Another Analyst Capitulates To “Fear Of Being Left Out”

If this market runs out of bears, I think it’s in trouble.

And today one of the market’s few remaining bears capitulated to the rally. Wells Fargo’s head of equity strategy Christopher Harvey hiked his year-end price target for the Standard & Poor’s 500 Index to 3,088 from 2,665. The index closed at 2,983 on Monday April 29, so the Wells Fargo target is 4.9% above Monday’s close. The previous Wells Fargo target was the second lowest on Wall Street.
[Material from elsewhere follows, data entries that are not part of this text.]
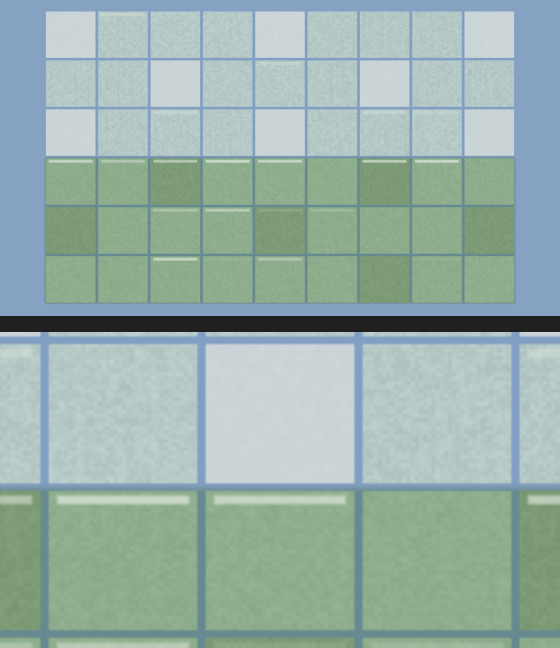
Top: the whole. Bottom: its middle third, enlarged.
Write a WebGL 2 fragment shader that draws this pattern.

```glsl
#version 300 es
precision highp float;
// Wall panel of 9 by 6 glazed tiles: pale rows above green rows, on flat blue.

uniform vec2 u_resolution;
out vec4 fragColor;

// All lengths are fractions of the canvas height.
const vec2 COUNT = vec2(9.0, 6.0);
const vec2 PITCH = vec2(0.1656, 0.1549);
const vec2 TILE_HALF = vec2(0.0785, 0.0735);
const float PANEL_Y = 0.503;
const float PALE_ROWS = 3.0;

const vec3 WALL = vec3(0.525, 0.637, 0.763);
const vec3 PALE_GROUT = vec3(0.505, 0.620, 0.765);
const vec3 GREEN_GROUT = vec3(0.405, 0.540, 0.565);
const vec3 PALE = vec3(0.708, 0.785, 0.778);
const vec3 PALE_ACCENT = vec3(0.795, 0.830, 0.842);
const vec3 GREEN = vec3(0.553, 0.678, 0.548);
const vec3 GREEN_ACCENT = vec3(0.490, 0.610, 0.462);
const vec3 GLINT = vec3(0.860, 0.895, 0.850);

float hash(vec2 p) {
    return fract(sin(dot(p, vec2(127.1, 311.7))) * 43758.5453);
}

float valueNoise(vec2 p) {
    vec2 cell = floor(p);
    vec2 f = fract(p);
    f = f * f * (3.0 - 2.0 * f);
    float low = mix(hash(cell), hash(cell + vec2(1.0, 0.0)), f.x);
    float high = mix(hash(cell + vec2(0.0, 1.0)), hash(cell + 1.0), f.x);
    return mix(low, high, f.y);
}

float boxDistance(vec2 p, vec2 halfSize, float radius) {
    vec2 q = abs(p) - halfSize + radius;
    return length(max(q, 0.0)) + min(max(q.x, q.y), 0.0) - radius;
}

// Every fourth tile, shifted by two on alternate rows; one has lost its tint.
float accentMask(vec2 id) {
    float worn = float(id == vec2(2.0, 5.0));
    return (1.0 - step(0.5, mod(id.x + 2.0 * id.y, 4.0))) * (1.0 - worn);
}

// Soft bar of reflected light just inside the top edge; y points down.
float glintBar(vec2 local) {
    vec2 center = vec2(0.0, -TILE_HALF.y + 0.0095);
    float d = boxDistance(local - center, vec2(TILE_HALF.x - 0.009, 0.0045), 0.002);
    return 1.0 - smoothstep(-0.003, 0.003, d);
}

vec3 tileColor(vec2 id, vec2 local, vec2 p, float green) {
    float accent = accentMask(id);
    vec3 color = mix(mix(PALE, PALE_ACCENT, accent),
                     mix(GREEN, GREEN_ACCENT, accent), green);

    // Speckled glaze, roughest on the plain pale tiles.
    float grain = 0.65 * valueNoise(p * 230.0) + 0.35 * valueNoise(p * 110.0 + 17.0);
    float roughness = mix(mix(0.085, 0.025, accent), 0.055, green);
    color += (grain - 0.5) * roughness;
    color += (hash(id + 3.7) - 0.5) * 0.008;

    // Glints vary in strength and miss some tiles.
    float shine = smoothstep(0.42, 0.95, hash(id + 11.3));
    float strength = mix(0.42 * (1.0 - accent), 0.78, green);
    return mix(color, GLINT, glintBar(local) * shine * strength);
}

// Grout tint that fades softly beyond the outer edge of a block of rows.
float groutMask(vec2 p, vec2 center, vec2 halfSize) {
    return 1.0 - smoothstep(-0.003, 0.009, boxDistance(p - center, halfSize, 0.003));
}

void main() {
    vec2 p = gl_FragCoord.xy / u_resolution.y;
    vec2 panel = vec2(p.x - 0.5 * u_resolution.x / u_resolution.y, PANEL_Y - p.y);

    // Nearest tile, numbered from the upper left.
    vec2 grid = panel / PITCH + 0.5 * COUNT;
    vec2 id = clamp(floor(grid), vec2(0.0), COUNT - 1.0);
    vec2 local = (grid - id - 0.5) * PITCH;
    float green = step(PALE_ROWS, id.y);

    // Wall and grout.
    vec2 blockCenter = vec2(0.0, 0.5 * PALE_ROWS * PITCH.y);
    vec2 blockHalf = vec2(4.0, 1.0) * PITCH + TILE_HALF;
    vec3 color = mix(WALL, PALE_GROUT, groutMask(panel, -blockCenter, blockHalf));
    color = mix(color, GREEN_GROUT, groutMask(panel, blockCenter, blockHalf));

    // Tiles with softened edges.
    float d = boxDistance(local, TILE_HALF, 0.002);
    float soft = max(0.7 / u_resolution.y, 0.0018);
    float cover = 1.0 - smoothstep(-soft, soft, d);
    color = mix(color, tileColor(id, local, p, green), cover);

    fragColor = vec4(color, 1.0);
}
```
It’s now the second highest, according to Bloomberg, behind only the 3250 target from Deutsche Bank. (The only call lower than that of Wells Fargo before this bullish shift was from Cantor Fitzgerald.) The median is 2,950.

What’s really interesting to me about Harvey’s call at Wells Fargo is that it’s based on higher price-to-earnings ratios and not on increasing earnings themselves. Because of the Federal Reserve’s switch to steady or even declining interest rates, and because of an investor preference for U.S. equities based on their outperformance, investors will be willing to pay more for U.S. stocks as the year goes on, Harvey argued. Harvey did not raise his target for S&P 500 earnings from his earlier $166 for 2019.
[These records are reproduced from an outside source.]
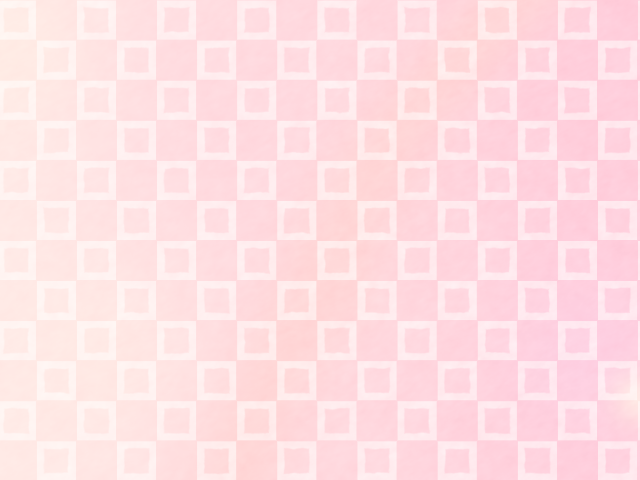
Give the GLSL for this pattern, as a WebGL 1 fragment shader.

```glsl
precision highp float;
// Pale pink checkerboard of soft square frames on washed, fibrous paper.

uniform vec2 u_resolution;

// Layout, in units of the canvas height; the grid is anchored at the top left
const float PITCH = 0.0835;
const vec2 GRID_ORIGIN = vec2(-0.0078, 0.0);
const float INNER_HALF = 0.305;    // half width of the inner square, in cells
const float INNER_SOFT = 0.028;
const float EDGE_WOBBLE = 0.06;
const float FRAME_OPACITY = 0.54;
const float INNER_OPACITY = 0.07;
const float FIBRE_STRENGTH = 0.045;

// Paper wash
const vec3 CREAM = vec3(1.0, 0.915, 0.900);
const vec3 BLUSH = vec3(1.0, 0.848, 0.872);
const vec3 ROSE = vec3(1.0, 0.806, 0.860);
const vec3 PEACH = vec3(1.0, 0.835, 0.828);
const vec3 LILAC = vec3(0.995, 0.815, 0.895);
const vec3 IVORY = vec3(1.0, 0.930, 0.895);
const vec3 FRAME_WHITE = vec3(1.0, 0.995, 0.990);

float hash(vec2 p) {
  vec3 q = fract(vec3(p.xyx) * 0.1031);
  q += dot(q, q.yzx + 33.33);
  return fract((q.x + q.y) * q.z);
}

float valueNoise(vec2 p) {
  vec2 i = floor(p);
  vec2 f = fract(p);
  f = f * f * (3.0 - 2.0 * f);
  float low = mix(hash(i), hash(i + vec2(1.0, 0.0)), f.x);
  float high = mix(hash(i + vec2(0.0, 1.0)), hash(i + vec2(1.0, 1.0)), f.x);
  return mix(low, high, f.y);
}

float fbm(vec2 p) {
  float sum = 0.0;
  float weight = 0.5;
  for (int octave = 0; octave < 4; octave++) {
    sum += weight * valueNoise(p);
    p = mat2(1.6, 1.2, -1.2, 1.6) * p + 7.3;
    weight *= 0.5;
  }
  return sum / 0.9375;
}

// Round soft stain, 1 at its centre
float stain(vec2 p, vec2 centre, float radius) {
  vec2 d = (p - centre) / radius;
  return exp(-dot(d, d));
}

vec3 paperWash(vec2 p) {
  float cloud = fbm(p * 3.2 + 11.0) - 0.5;
  float across = p.x + 0.22 * cloud;
  vec3 color = mix(CREAM, BLUSH, smoothstep(-0.05, 0.62, across));
  color = mix(color, ROSE, smoothstep(0.65, 1.30, across));

  // Peach streak bending from the upper right to the lower left
  float streakX = 0.49 + 0.57 * pow(1.0 - p.y, 1.4);
  float streak = (p.x - streakX + 0.12 * cloud) / 0.12;
  color = mix(color, PEACH, 0.75 * exp(-streak * streak));

  // Tinted stains near the edges
  color = mix(color, IVORY, 0.65 * stain(p, vec2(0.0, 0.10), 0.16));
  color = mix(color, IVORY, 0.45 * stain(p, vec2(0.22, 0.74), 0.20));
  color = mix(color, LILAC, 0.70 * stain(p, vec2(1.23, 0.74), 0.17));
  color = mix(color, IVORY, 0.80 * stain(p, vec2(1.33, 0.83), 0.055));
  return color;
}

void main() {
  // Height units, y pointing down from the top edge
  vec2 p = gl_FragCoord.xy / u_resolution.y;
  p.y = 1.0 - p.y;

  vec2 grid = (p - GRID_ORIGIN) / PITCH;
  vec2 cell = floor(grid);
  vec2 local = abs(fract(grid) - 0.5);
  float pixel = 1.0 / (PITCH * u_resolution.y);

  // Alternate cells carry a frame with a crisp outer edge
  float framed = 1.0 - mod(cell.x + cell.y, 2.0);
  float toEdge = 0.5 - max(local.x, local.y);
  framed *= smoothstep(0.0, pixel, toEdge);

  // Worn inner edge, with a small change of size per cell
  float wear = fbm(grid * 5.0 + 3.0) - 0.5;
  float halfSize = INNER_HALF + 0.014 * (hash(cell + 50.0) - 0.5);
  float inner = max(local.x, local.y) - halfSize + EDGE_WOBBLE * wear;
  float soft = max(INNER_SOFT, pixel);
  float ring = smoothstep(-soft, soft, inner);

  // Slanted fibres and fine mottling, stronger towards the right
  vec2 slanted = mat2(0.88, 0.48, -0.48, 0.88) * p;
  float fibre = fbm(slanted * vec2(55.0, 110.0)) - 0.5;
  float mottle = fbm(p * 42.0 + 20.0) - 0.5;
  float texture = (0.6 * fibre + 0.6 * mottle) * mix(0.6, 1.0, smoothstep(0.0, 1.0, p.x));

  vec3 color = paperWash(p);
  float opacity = mix(INNER_OPACITY, FRAME_OPACITY + 0.18 * wear, ring);
  color = mix(color, FRAME_WHITE, framed * opacity);
  color += FIBRE_STRENGTH * texture * vec3(0.15, 1.0, 0.85);
  gl_FragColor = vec4(clamp(color, 0.0, 1.0), 1.0);
}
```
So this is an example of a call that in my opinion is based on “fear of being left out.” No analyst likes to be bearish in the face of a rally like this. And at some point the pain of being bearish just gets to be too much. You can be sure that the phones have been ringing off the hooks at Wells Fargo as money management clients have been calling to question the previous bearish positioning.
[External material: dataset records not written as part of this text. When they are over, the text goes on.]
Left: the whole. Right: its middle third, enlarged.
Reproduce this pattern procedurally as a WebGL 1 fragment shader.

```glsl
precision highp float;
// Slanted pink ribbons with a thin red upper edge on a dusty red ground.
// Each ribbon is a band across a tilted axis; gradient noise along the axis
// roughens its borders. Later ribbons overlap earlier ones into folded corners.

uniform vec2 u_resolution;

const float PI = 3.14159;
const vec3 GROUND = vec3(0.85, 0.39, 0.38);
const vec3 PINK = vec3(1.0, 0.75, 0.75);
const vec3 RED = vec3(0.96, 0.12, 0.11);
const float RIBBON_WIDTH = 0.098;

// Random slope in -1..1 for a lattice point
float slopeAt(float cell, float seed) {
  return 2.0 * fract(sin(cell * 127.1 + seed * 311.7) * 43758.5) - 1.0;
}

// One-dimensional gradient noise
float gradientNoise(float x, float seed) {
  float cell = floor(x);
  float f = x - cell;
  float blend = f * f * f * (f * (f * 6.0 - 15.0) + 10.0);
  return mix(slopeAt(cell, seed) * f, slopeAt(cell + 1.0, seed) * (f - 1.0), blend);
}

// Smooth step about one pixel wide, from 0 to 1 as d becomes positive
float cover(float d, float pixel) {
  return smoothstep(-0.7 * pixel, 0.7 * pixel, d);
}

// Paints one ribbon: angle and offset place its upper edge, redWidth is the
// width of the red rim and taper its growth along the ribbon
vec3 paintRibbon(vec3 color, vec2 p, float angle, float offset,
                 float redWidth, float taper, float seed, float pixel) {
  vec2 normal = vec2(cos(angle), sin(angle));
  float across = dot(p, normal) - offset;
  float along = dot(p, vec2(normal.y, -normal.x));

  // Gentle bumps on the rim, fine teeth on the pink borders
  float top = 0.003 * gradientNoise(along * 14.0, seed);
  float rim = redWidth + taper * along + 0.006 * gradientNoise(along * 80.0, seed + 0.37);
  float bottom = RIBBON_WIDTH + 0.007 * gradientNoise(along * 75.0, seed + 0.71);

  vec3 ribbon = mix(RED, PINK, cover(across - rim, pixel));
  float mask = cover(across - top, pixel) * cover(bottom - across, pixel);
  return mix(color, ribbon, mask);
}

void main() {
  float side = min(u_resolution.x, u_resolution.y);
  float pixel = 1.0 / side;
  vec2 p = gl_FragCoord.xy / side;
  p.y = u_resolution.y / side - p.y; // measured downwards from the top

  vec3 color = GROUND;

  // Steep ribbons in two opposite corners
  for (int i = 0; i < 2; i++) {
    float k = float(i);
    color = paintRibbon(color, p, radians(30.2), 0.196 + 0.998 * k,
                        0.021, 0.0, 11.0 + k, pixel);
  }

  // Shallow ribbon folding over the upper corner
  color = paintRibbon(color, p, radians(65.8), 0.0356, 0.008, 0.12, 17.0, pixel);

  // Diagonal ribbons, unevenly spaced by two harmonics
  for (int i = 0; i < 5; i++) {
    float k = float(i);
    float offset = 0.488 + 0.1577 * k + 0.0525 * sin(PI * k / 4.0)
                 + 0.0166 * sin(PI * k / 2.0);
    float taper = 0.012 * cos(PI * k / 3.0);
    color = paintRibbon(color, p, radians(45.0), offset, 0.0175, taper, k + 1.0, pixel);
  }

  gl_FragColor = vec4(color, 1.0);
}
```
For those of us made a bit uneasy by the market’s continued climb in the face of lackluster earnings–and who worry about the size of Fed’s balance sheet and the stimulus to the economy from big government deficits–the move to bullish from bearish by one of Wall Street last bearish holdouts is another worrying sign. This rally has been supported, in part, by bears tossing in the towel and joining the bullish chorus. That works to drive up stock prices as long as there’s cash on the sidelines moving into the market to buy shares. When, however, the supply of bears is running low, then the market will have to find other reasons to move higher.

And if you suspect, as I do, that the U.S. economy will slow in the second half, those “reasons” look to be in limited supply for the latter part of 2019.